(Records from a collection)
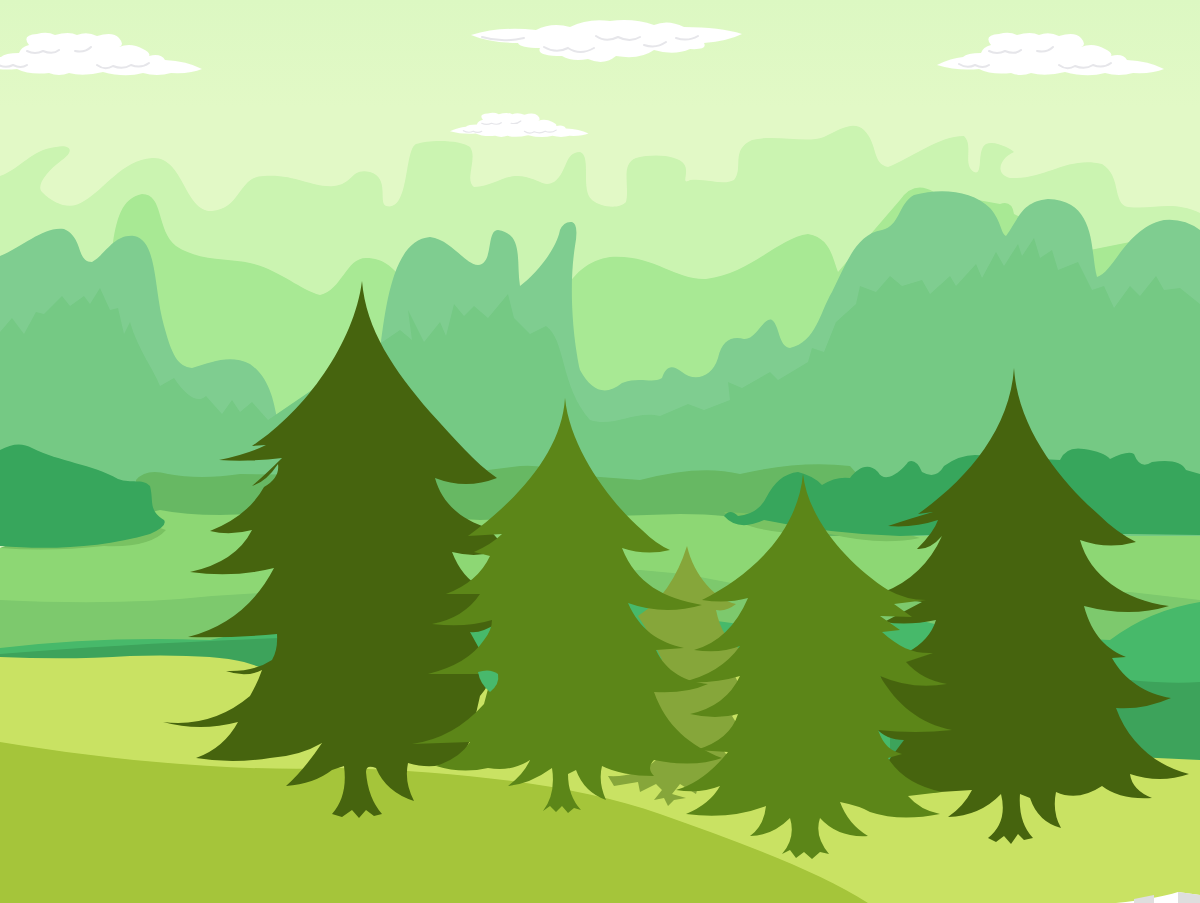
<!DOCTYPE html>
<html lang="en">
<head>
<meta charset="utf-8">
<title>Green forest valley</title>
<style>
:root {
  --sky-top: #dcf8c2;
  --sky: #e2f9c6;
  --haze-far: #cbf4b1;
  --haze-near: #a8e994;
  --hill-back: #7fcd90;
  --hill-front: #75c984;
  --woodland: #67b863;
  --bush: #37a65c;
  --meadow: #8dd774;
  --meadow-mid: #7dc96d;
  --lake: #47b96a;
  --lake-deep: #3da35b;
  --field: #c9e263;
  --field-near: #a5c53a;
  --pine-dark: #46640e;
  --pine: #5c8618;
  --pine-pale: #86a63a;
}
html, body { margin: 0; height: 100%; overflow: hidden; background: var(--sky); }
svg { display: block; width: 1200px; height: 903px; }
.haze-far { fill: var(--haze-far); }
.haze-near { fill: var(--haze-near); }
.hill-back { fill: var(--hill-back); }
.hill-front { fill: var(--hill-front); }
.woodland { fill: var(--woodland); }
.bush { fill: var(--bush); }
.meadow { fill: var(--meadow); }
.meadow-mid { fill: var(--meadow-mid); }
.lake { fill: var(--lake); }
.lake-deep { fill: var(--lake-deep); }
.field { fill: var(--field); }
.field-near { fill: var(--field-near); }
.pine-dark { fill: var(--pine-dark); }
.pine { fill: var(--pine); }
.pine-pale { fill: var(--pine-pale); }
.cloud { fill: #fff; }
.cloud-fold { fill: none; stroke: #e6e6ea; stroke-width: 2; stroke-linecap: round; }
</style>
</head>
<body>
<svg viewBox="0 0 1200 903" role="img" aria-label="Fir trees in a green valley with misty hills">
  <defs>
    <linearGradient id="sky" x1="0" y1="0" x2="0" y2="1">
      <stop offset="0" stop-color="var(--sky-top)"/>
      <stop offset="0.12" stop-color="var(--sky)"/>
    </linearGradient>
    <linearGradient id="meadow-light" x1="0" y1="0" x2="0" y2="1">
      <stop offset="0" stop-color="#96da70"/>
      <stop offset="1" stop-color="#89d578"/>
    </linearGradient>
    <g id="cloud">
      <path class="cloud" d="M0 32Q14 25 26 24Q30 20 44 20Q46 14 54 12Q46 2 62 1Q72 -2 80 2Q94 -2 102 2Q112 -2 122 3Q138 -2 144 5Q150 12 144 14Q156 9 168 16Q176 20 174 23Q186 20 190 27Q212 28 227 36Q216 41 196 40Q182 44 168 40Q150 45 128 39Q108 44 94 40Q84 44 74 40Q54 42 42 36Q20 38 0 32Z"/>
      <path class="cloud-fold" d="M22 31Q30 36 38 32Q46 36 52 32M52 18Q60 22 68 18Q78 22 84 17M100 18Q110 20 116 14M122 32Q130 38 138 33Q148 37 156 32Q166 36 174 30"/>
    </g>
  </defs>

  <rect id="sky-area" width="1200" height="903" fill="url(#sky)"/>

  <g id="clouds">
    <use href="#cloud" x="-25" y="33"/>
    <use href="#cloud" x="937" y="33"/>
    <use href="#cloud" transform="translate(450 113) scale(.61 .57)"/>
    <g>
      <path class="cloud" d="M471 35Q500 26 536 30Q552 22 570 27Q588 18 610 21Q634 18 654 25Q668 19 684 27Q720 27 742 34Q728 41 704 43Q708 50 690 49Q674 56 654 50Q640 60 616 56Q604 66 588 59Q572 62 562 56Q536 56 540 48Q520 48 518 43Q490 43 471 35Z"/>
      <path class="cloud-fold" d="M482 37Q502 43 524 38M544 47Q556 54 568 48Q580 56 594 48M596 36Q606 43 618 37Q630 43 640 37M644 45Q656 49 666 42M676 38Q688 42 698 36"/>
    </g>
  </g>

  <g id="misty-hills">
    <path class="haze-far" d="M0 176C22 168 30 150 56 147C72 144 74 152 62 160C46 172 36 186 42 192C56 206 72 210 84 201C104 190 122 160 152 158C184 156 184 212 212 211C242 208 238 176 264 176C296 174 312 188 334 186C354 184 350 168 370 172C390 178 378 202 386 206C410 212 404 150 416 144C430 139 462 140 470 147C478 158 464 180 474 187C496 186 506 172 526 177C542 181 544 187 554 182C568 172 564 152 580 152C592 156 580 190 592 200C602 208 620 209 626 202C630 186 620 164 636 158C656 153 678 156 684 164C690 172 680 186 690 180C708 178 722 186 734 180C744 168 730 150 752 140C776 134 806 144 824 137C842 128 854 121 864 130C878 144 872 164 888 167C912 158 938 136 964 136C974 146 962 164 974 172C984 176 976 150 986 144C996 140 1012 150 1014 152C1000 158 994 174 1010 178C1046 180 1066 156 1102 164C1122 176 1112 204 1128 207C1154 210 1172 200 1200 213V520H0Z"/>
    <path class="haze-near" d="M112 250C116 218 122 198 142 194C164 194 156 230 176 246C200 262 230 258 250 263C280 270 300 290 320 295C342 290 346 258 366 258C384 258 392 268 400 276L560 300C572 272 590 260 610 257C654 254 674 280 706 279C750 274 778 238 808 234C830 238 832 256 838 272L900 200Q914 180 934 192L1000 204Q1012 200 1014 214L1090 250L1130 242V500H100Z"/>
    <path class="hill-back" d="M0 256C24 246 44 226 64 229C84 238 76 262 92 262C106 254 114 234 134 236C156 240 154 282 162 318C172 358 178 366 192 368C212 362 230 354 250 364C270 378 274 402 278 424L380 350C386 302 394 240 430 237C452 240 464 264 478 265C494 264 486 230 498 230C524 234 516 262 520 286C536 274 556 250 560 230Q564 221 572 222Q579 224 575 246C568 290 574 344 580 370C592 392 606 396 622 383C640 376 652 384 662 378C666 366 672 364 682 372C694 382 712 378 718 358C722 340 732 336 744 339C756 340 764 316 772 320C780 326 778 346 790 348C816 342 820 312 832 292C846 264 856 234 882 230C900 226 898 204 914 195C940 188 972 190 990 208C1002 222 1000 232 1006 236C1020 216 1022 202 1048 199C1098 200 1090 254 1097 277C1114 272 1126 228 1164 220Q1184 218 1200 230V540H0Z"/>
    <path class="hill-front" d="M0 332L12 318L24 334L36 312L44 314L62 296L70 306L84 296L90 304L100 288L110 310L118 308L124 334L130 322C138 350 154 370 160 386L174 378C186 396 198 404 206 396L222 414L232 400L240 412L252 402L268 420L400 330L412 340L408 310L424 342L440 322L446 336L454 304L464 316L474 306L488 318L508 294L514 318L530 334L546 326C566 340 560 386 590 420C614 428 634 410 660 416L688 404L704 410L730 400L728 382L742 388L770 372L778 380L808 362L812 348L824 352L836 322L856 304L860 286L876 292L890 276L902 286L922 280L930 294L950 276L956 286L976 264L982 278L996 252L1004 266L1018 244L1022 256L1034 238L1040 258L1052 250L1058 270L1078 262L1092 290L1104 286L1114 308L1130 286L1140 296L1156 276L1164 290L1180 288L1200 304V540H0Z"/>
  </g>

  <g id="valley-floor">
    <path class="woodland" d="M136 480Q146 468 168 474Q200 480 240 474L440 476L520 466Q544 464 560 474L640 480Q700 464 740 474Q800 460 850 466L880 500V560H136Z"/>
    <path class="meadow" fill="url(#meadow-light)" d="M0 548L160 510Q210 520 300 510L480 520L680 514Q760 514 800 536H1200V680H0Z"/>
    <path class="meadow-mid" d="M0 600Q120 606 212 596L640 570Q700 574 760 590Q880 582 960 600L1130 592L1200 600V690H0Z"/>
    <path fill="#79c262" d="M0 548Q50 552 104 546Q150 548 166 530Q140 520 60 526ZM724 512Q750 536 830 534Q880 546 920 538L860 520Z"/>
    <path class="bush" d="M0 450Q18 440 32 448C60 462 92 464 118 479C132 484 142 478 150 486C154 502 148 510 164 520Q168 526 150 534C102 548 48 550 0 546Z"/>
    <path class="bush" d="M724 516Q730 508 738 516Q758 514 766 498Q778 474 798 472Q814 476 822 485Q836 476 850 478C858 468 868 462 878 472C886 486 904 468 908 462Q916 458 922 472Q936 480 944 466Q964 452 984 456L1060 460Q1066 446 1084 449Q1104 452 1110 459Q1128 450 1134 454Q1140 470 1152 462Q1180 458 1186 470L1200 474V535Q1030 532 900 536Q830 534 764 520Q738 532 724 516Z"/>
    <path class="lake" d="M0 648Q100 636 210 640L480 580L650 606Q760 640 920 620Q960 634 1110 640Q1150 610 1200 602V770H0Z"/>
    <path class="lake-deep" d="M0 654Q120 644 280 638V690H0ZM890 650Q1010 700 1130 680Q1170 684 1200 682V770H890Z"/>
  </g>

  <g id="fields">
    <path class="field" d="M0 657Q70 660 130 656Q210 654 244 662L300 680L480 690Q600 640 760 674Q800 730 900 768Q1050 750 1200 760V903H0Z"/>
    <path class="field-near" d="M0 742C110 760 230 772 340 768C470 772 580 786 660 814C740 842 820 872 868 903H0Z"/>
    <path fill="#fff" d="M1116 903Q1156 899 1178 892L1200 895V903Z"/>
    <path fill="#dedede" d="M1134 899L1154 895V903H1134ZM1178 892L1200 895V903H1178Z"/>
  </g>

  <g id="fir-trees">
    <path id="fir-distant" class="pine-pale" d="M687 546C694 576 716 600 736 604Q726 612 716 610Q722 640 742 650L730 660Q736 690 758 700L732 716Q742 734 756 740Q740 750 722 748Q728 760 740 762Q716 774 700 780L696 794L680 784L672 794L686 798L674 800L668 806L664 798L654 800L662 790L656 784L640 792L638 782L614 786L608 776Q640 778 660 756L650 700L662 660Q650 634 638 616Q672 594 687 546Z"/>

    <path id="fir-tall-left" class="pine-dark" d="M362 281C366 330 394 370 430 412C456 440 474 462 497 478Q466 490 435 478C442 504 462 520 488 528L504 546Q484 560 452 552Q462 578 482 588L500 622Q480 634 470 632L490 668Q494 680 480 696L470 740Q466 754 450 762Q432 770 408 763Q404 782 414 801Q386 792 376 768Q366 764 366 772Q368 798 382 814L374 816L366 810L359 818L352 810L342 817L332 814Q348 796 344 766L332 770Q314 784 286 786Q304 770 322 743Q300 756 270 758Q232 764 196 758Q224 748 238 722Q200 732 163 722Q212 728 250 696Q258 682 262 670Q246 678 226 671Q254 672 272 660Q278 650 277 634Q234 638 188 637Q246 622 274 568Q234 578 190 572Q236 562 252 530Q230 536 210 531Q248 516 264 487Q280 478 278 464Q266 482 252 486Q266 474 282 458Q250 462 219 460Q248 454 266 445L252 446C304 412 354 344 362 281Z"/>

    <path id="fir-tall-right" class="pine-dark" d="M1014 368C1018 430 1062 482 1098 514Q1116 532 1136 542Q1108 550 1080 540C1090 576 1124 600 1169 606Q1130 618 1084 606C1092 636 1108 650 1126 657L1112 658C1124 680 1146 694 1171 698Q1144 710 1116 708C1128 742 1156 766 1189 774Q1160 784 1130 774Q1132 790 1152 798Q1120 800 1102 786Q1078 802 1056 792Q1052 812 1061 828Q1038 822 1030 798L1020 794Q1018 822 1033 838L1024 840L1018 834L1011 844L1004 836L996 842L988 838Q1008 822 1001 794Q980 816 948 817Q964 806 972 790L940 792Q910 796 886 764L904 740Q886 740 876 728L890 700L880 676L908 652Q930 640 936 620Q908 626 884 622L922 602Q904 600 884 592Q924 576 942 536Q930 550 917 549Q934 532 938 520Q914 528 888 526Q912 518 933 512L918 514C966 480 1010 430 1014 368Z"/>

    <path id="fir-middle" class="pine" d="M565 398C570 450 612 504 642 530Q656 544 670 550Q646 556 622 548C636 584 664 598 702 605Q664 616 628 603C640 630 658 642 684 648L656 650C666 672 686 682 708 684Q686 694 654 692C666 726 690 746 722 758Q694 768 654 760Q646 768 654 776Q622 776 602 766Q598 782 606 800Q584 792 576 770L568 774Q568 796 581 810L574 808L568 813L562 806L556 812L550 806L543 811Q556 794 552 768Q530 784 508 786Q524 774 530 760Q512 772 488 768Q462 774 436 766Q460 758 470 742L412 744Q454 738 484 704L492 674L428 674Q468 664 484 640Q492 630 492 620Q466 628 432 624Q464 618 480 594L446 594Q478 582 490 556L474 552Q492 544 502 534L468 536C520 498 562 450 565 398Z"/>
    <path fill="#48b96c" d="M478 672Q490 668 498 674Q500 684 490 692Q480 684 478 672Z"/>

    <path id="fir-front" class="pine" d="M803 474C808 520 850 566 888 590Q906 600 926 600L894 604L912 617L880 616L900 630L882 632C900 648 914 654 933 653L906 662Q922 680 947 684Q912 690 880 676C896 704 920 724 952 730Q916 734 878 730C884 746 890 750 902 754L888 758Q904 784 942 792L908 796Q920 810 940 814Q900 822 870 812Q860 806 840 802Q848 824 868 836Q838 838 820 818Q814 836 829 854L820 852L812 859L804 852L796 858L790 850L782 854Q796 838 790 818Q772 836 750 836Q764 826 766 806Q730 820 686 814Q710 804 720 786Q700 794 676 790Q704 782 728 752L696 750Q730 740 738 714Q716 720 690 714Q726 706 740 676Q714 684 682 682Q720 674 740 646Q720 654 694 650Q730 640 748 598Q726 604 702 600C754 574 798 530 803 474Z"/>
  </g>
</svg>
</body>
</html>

*PROBLEM STATEMENT*.
Find the lines in the entries above where "woodland" occurs, and copy each of them.

*SOLUTION TO THIS EXERCISE*.
  --woodland: #67b863;
.woodland { fill: var(--woodland); }
    <path class="woodland" d="M136 480Q146 468 168 474Q200 480 240 474L440 476L520 466Q544 464 560 474L640 480Q700 464 740 474Q800 460 850 466L880 500V560H136Z"/>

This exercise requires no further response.